Document images with source code
--------

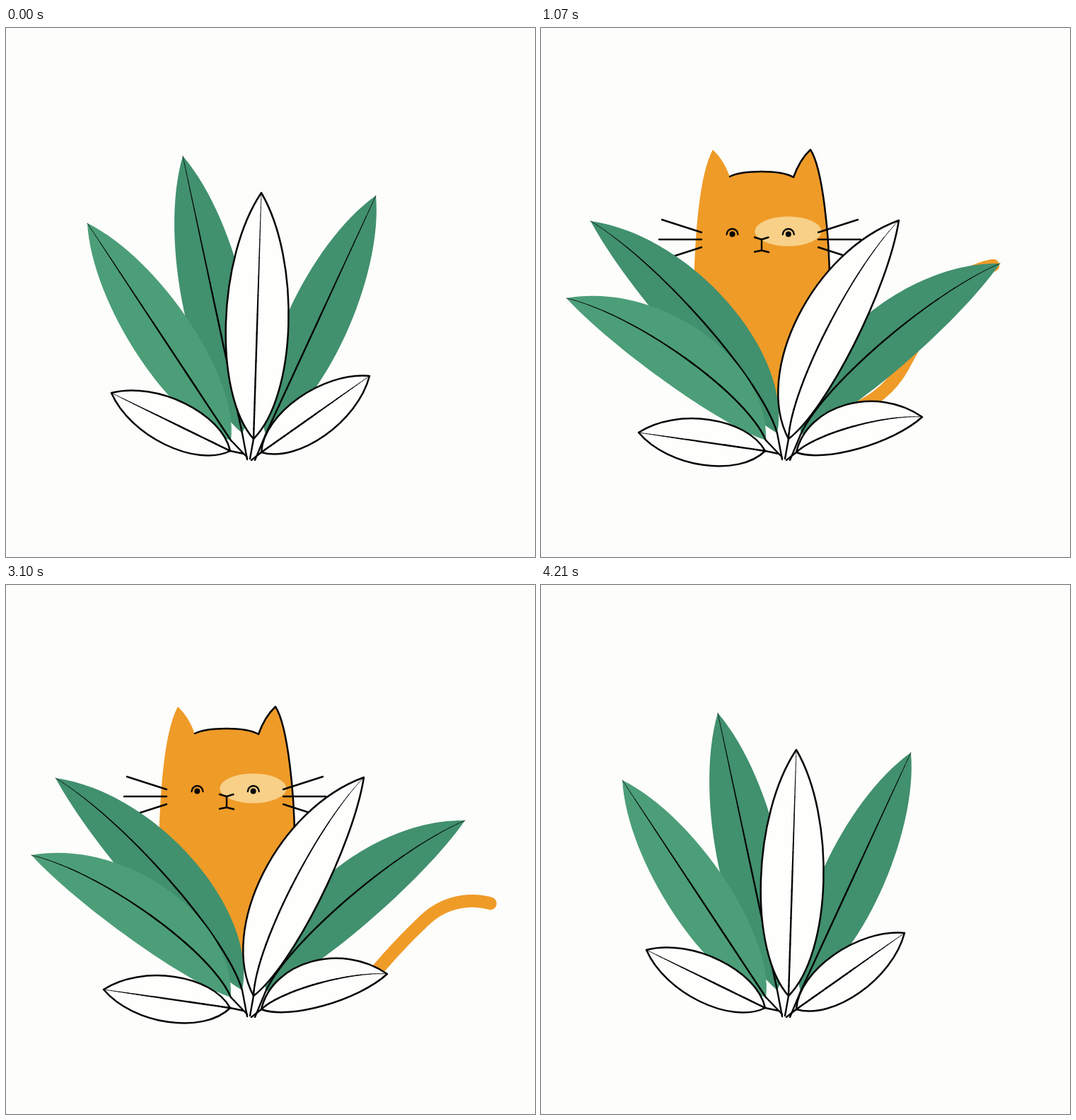
These frames come from a looping animation (748x748 px, 4.32 s). An HTML page with a canvas:

```html
<!DOCTYPE html>
<html lang="en">
<head>
<meta charset="utf-8">
<title>Cat in the leaves</title>
<style>
  html, body { margin: 0; width: 100%; height: 100%; overflow: hidden; background: #fdfdfb; }
  canvas { display: block; }
</style>
</head>
<body>
<canvas id="stage" width="748" height="748"></canvas>
<script>
const ctx = document.getElementById('stage').getContext('2d');
const LOOP = 4320;
const INK = '#050505', ORANGE = '#ef9b28', PATCH = '#f8d088';
const DARK = '#41906e', LIGHT = '#4c9e78', WHITE = '#fefefd', PAPER = '#fdfdfb';
const ROOT = [345, 608];
const TAIL_ROOT = [440, 540], TAIL_LENGTH = 296;

const mix = (a, b, k) => a + (b - a) * k;
const smooth = (t, from, to) => {
  const u = Math.min(1, Math.max(0, (t - from) / (to - from)));
  return u * u * (3 - 2 * u);
};

function stroke(width, color = INK) {
  ctx.lineWidth = width;
  ctx.strokeStyle = color;
  ctx.stroke();
}

// A leaf swings from shut to open while its middle bows sideways by bend
const leaf = (fill, shut, open, base, foot, width, bend) => ({ fill, shut, open, base, foot, width, bend });
const leaves = [
  leaf(DARK, [523, 237], [649, 333], [367, 575], [352, 611], 58, -32),
  leaf(DARK, [250, 181], [70, 273], [334, 573], [341, 610], 59, 34),
  leaf(LIGHT, [115, 276], [36, 382], [318, 583], [341, 607], 58, 38),
  leaf(WHITE, [361, 233], [506, 272], [350, 581], [345, 609], 59, -29),
  leaf(WHITE, [149, 516], [138, 572], [317, 598], [336, 602], 43, 0),
  leaf(WHITE, [514, 492], [539, 550], [361, 600], [347, 611], 43, -18)
];

function swing(a, b, k) {
  const polar = ([x, y]) => [Math.atan2(x - ROOT[0], ROOT[1] - y), Math.hypot(x - ROOT[0], y - ROOT[1])];
  const [a0, r0] = polar(a), [a1, r1] = polar(b);
  const angle = mix(a0, a1, k), r = mix(r0, r1, k);
  return [ROOT[0] + r * Math.sin(angle), ROOT[1] - r * Math.cos(angle)];
}

function drawLeaf({ fill, shut, open, base, width, bend }, k) {
  const tip = swing(shut, open, k), bow = bend * k;
  const dx = base[0] - tip[0], dy = base[1] - tip[1], len = Math.hypot(dx, dy);
  const at = (f, off) => [tip[0] + dx * f + dy / len * off, tip[1] + dy * f - dx / len * off];
  const near = 0.27, far = 0.82;

  ctx.beginPath();
  ctx.moveTo(...tip);
  ctx.bezierCurveTo(...at(near, bow + width), ...at(far, bow + width), ...base);
  ctx.bezierCurveTo(...at(far, bow - width), ...at(near, bow - width), ...tip);
  ctx.fillStyle = fill;
  ctx.fill();
  if (fill === WHITE) stroke(2.5);

  // Midrib, thin at the tip
  const steps = 30;
  const point = t => {
    const v = 1 - t;
    return at(3 * t * v * (v * near + t * far) + t ** 3, 3 * t * v * bow);
  };
  for (let i = 0; i < steps; i++) {
    ctx.beginPath();
    ctx.moveTo(...point(i / steps));
    ctx.lineTo(...point((i + 1) / steps));
    stroke(Math.min(2.4, 0.7 + 3.4 * i / steps));
  }
}

function drawPlant(k) {
  for (const item of leaves) drawLeaf(item, k);
  for (const { base, foot } of leaves) {
    ctx.beginPath();
    ctx.moveTo(...base);
    ctx.lineTo(...foot);
    stroke(2.4);
  }
}

// Tail headings in degrees, from root to tip, at key times
const curled = [110, 100, 90, 90], raised = [90, 86, 66, 50];
const tailKeys = [
  [480, curled],
  [790, raised],
  [1070, [20, 62, 60, 10]],
  [1720, [25, -8, 0, 75]],
  [2170, [45, -15, -35, 10]],
  [2620, [-38, 34, 30, -2]],
  [3550, [-35, 62, 49, -14]],
  [3820, raised],
  [4080, curled]
];

function headings(t) {
  const last = tailKeys.length - 1;
  if (t <= tailKeys[0][0] || t >= tailKeys[last][0]) return curled;
  const i = tailKeys.findIndex(key => key[0] > t) - 1;
  const [t0, a] = tailKeys[i], [t1, b] = tailKeys[i + 1];
  const span = t1 - t0, u = (t - t0) / span;
  const slope = (n, c) => n === 0 || n === last ? 0 :
    (tailKeys[n + 1][1][c] - tailKeys[n - 1][1][c]) / (tailKeys[n + 1][0] - tailKeys[n - 1][0]) * span;
  return a.map((v, c) => mix(v, b[c], smooth(u, 0, 1)) +
    u * (1 - u) * ((1 - u) * slope(i, c) - u * slope(i + 1, c)));
}

function drawTail(t, rise) {
  const bends = headings(t), parts = bends.length - 1, steps = 60;
  const step = TAIL_LENGTH * mix(0.45, 1, rise) / steps;
  let [x, y] = TAIL_ROOT;
  ctx.beginPath();
  ctx.moveTo(x, y);
  for (let i = 0; i < steps; i++) {
    const s = (i + 0.5) / steps * parts, n = Math.floor(s);
    const angle = mix(bends[n], bends[n + 1], s - n) * Math.PI / 180;
    x += step * Math.cos(angle);
    y -= step * Math.sin(angle);
    ctx.lineTo(x, y);
  }
  stroke(18, ORANGE);
}

function drawCat(rise, look) {
  if (rise <= 0) return;
  const sx = mix(0.71, 1, rise), sy = mix(0.5, 1, rise), top = mix(419, 172, rise);
  // Build the path in cat space, paint it in stage space
  const shape = build => {
    ctx.save();
    ctx.transform(sx, 0, 0, sy, 348 * (1 - sx), top - 172 * sy);
    ctx.beginPath();
    build();
    ctx.restore();
  };
  const fill = color => { ctx.fillStyle = color; ctx.fill(); };
  const poly = (...pts) => pts.forEach(([x, y], i) => i ? ctx.lineTo(x, y) : ctx.moveTo(x, y));
  const crown = () => {
    ctx.bezierCurveTo(285, 201, 338, 200, 357, 211);
    ctx.quadraticCurveTo(366, 186, 381, 172);
    ctx.bezierCurveTo(399, 200, 408, 300, 408, 360);
    ctx.lineTo(409, 470);
  };

  ctx.save();
  ctx.beginPath();
  ctx.rect(0, 0, 748, 548);
  ctx.clip();

  shape(() => {
    ctx.moveTo(243, 172);
    ctx.quadraticCurveTo(258, 186, 267, 210);
    crown();
    ctx.bezierCurveTo(395, 560, 230, 560, 216, 470);
    ctx.lineTo(216, 400);
    ctx.bezierCurveTo(216, 320, 221, 212, 243, 172);
  });
  fill(ORANGE);
  shape(() => ctx.ellipse(349.5, 287.5, 47, 21, 0, 0, 7));
  fill(PATCH);
  shape(() => { ctx.moveTo(267, 210); crown(); });
  stroke(2.5);

  for (const x of [270.5, 349.8]) {
    shape(() => ctx.arc(x, 292, 8, Math.PI, 0));
    stroke(2.3);
    shape(() => ctx.arc(x + 3.5 * look, 291.5 - 1.5 * Math.abs(look), 4, 0, 7));
    fill(INK);
  }

  shape(() => {
    poly([302, 296], [312, 299], [321.5, 296]);
    poly([312, 299], [312, 314.5]);
    poly([302, 316.5], [312, 314.5], [322, 317]);
    for (const side of [-1, 1]) {
      const x = d => 309.5 + side * d;
      poly([x(82.5), 289], [x(138.5), 271]);
      poly([x(82.5), 299], [x(142.5), 299]);
      poly([x(82.5), 310], [x(138.5), 328]);
    }
  });
  stroke(2.4);
  ctx.restore();
}

function draw(t) {
  const open = smooth(t, 440, 1070) - smooth(t, 3540, 4180);
  const rise = smooth(t, 470, 918) - smooth(t, 3692, 4140);
  const look = smooth(t, 1200, 1400) - 2 * smooth(t, 2280, 2500) + smooth(t, 2930, 3130);
  ctx.fillStyle = PAPER;
  ctx.fillRect(0, 0, 748, 748);
  ctx.lineCap = ctx.lineJoin = 'round';
  drawTail(t, rise);
  drawCat(rise, look);
  drawPlant(open);
}

const start = performance.now();
function frame() {
  draw((performance.now() - start) % LOOP);
  requestAnimationFrame(frame);
}
frame();
</script>
</body>
</html>
```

--------

§ Activity
From the entries above, extract every line where the word "angle" appears.

§ Answer box
  const angle = mix(a0, a1, k), r = mix(r0, r1, k);
  return [ROOT[0] + r * Math.sin(angle), ROOT[1] - r * Math.cos(angle)];
    const angle = mix(bends[n], bends[n + 1], s - n) * Math.PI / 180;
    x += step * Math.cos(angle);
    y -= step * Math.sin(angle);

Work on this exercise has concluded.